Lee Sharpe looks at some taxpitfalls of carrying on a business in partnership.
Many more people have been working (more) from home, as shops and other businesses have been forced to shut their normal premises. In some cases, this might involve no more than a laptop and a ban on Radio 2 or Netflix during working hours. In other cases, a bedroom or similar will find itself being given over to predominantly business use.
Lee Sharpe explores some potential tax risks in relation to working from home.
Many business owners are in a similar predicament to Monty…
“On a dark December morning, Monty Marshtitch was staring depressingly at ‘his’ company’s management accounts for November 2020. Monty was the 100% shareholder of Barnsdale Garden Centres Ltd, which operated two garden centres.
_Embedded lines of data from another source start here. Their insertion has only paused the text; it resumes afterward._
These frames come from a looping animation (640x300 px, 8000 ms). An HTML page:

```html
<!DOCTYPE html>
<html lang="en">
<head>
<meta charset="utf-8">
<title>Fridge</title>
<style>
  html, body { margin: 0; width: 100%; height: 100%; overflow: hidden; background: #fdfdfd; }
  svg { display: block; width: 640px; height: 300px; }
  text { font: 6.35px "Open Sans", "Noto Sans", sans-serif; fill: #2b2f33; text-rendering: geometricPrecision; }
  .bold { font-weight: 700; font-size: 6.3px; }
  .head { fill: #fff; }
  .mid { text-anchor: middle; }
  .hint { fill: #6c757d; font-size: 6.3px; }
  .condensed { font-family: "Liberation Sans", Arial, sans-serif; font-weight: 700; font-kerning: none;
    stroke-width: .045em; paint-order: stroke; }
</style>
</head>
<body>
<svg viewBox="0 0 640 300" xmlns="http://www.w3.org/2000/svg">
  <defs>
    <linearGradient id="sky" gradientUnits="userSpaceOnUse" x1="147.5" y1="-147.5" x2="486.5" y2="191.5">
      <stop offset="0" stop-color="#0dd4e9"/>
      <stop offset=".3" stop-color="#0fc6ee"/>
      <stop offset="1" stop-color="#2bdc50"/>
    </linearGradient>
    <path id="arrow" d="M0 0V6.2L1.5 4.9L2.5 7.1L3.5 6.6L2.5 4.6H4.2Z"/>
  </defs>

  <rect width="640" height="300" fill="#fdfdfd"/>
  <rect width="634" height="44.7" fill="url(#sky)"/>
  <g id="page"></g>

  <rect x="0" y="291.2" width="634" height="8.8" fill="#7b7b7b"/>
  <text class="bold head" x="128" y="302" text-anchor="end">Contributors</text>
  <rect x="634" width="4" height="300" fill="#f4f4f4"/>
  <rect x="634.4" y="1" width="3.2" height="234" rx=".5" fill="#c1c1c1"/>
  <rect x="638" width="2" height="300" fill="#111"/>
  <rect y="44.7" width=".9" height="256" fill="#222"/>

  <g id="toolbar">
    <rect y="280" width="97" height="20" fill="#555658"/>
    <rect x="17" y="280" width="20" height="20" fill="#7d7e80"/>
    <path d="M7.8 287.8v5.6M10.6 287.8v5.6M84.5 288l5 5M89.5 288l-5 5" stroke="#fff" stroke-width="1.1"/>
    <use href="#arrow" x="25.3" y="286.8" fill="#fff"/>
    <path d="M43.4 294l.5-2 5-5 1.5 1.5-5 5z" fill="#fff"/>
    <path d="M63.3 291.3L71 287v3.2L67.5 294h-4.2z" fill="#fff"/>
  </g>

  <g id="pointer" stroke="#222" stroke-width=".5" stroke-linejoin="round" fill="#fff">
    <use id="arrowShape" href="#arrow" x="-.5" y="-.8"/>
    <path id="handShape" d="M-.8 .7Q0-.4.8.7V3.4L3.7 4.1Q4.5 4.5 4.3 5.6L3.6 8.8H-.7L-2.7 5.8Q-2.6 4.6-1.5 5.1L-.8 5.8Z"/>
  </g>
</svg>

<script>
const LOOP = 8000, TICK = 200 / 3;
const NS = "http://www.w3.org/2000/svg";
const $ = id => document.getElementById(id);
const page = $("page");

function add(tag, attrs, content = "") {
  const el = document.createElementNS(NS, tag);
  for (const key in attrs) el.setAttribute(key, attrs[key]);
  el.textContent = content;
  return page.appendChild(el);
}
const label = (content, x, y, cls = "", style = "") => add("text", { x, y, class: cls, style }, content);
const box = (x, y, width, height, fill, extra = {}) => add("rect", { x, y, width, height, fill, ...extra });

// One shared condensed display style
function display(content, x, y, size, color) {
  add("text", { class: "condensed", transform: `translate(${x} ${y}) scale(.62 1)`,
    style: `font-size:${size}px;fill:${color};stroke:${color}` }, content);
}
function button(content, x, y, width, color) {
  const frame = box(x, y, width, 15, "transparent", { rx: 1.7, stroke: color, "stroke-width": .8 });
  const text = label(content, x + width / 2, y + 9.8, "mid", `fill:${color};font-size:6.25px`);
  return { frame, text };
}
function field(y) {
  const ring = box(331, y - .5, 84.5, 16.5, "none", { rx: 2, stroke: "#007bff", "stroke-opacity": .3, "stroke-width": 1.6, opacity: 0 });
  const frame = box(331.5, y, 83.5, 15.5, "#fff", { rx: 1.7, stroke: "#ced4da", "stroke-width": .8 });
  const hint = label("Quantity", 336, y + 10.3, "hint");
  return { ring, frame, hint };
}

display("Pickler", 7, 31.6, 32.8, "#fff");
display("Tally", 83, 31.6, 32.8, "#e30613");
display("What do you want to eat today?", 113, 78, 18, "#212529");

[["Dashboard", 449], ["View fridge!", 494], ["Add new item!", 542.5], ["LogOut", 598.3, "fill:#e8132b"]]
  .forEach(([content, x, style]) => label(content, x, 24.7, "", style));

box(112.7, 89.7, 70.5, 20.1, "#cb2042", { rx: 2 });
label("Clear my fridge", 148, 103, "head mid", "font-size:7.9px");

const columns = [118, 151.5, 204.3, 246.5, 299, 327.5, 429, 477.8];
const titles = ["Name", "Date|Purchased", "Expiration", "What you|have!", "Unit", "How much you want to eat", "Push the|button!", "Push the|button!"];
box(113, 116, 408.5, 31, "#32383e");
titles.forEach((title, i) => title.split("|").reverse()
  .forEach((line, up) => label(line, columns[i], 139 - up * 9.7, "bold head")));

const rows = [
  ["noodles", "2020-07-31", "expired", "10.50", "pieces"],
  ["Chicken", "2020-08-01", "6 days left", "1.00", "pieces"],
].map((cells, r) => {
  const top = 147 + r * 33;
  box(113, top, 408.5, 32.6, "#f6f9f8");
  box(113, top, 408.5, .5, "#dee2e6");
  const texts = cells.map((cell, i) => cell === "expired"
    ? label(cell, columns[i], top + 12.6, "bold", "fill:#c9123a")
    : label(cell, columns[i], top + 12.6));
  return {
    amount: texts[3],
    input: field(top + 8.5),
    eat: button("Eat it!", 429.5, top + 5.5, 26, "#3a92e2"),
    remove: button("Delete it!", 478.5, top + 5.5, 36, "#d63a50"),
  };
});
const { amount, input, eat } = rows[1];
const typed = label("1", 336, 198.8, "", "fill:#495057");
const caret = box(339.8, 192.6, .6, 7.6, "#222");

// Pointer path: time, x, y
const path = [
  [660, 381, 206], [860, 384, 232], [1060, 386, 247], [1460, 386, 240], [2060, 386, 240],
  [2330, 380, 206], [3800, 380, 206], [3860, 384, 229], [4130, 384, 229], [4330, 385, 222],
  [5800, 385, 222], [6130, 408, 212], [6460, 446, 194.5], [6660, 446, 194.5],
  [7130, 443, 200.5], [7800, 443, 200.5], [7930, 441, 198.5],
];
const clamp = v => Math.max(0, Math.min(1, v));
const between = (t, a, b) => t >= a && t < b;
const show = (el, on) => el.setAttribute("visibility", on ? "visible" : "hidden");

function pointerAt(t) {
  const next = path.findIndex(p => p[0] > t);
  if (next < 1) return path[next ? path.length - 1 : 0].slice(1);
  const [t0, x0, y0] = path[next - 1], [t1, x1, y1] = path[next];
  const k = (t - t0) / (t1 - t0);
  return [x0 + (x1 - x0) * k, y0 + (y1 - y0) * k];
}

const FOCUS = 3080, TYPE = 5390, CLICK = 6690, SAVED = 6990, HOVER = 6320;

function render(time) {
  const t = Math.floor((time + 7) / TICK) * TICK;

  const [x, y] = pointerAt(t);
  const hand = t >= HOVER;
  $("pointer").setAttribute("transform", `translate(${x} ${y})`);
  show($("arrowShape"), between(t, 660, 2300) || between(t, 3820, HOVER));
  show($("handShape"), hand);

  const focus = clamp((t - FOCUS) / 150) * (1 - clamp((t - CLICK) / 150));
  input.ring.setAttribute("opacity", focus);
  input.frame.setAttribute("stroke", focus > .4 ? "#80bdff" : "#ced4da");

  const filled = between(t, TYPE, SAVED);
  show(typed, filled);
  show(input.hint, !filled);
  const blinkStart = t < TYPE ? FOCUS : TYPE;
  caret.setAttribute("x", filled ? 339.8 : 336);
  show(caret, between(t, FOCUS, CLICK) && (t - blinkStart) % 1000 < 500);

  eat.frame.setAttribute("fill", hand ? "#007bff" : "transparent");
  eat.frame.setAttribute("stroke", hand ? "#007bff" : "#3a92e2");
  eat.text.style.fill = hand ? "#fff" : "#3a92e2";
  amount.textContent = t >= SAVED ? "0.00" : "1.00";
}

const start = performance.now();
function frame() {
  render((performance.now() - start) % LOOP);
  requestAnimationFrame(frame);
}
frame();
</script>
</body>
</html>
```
The business had been ravaged by Covid-19 and whilst almost all the staff has been furloughed for several months, it was still likely to make a trading loss of around £80,000 for the year ended 31 December 2020.
He rang up his accountant, Carol Greenwood; “Hi Carol, the figures this year are pretty dismal due to Covid...”
Peter Rayney uses a case study to look at an owner-manager’s cash extraction plans during Covid-19.
The question of whether, and if so when, a business has stopped can be crucially important for all kinds of tax reasons.
Alan Pink looks at the sometimes thorny question of when a business ceases to trade, and why it’s important.
A company purchase of own shares (CPOS) is often a tax-efficient way for an individual shareholder to dispose of their shares (e.g. on retirement).
Mark McLaughlin highlights a case in which the tax treatment of a company purchase of own shares was not as the taxpayer had hoped.
OR, if you are ready to save money on your tax bill...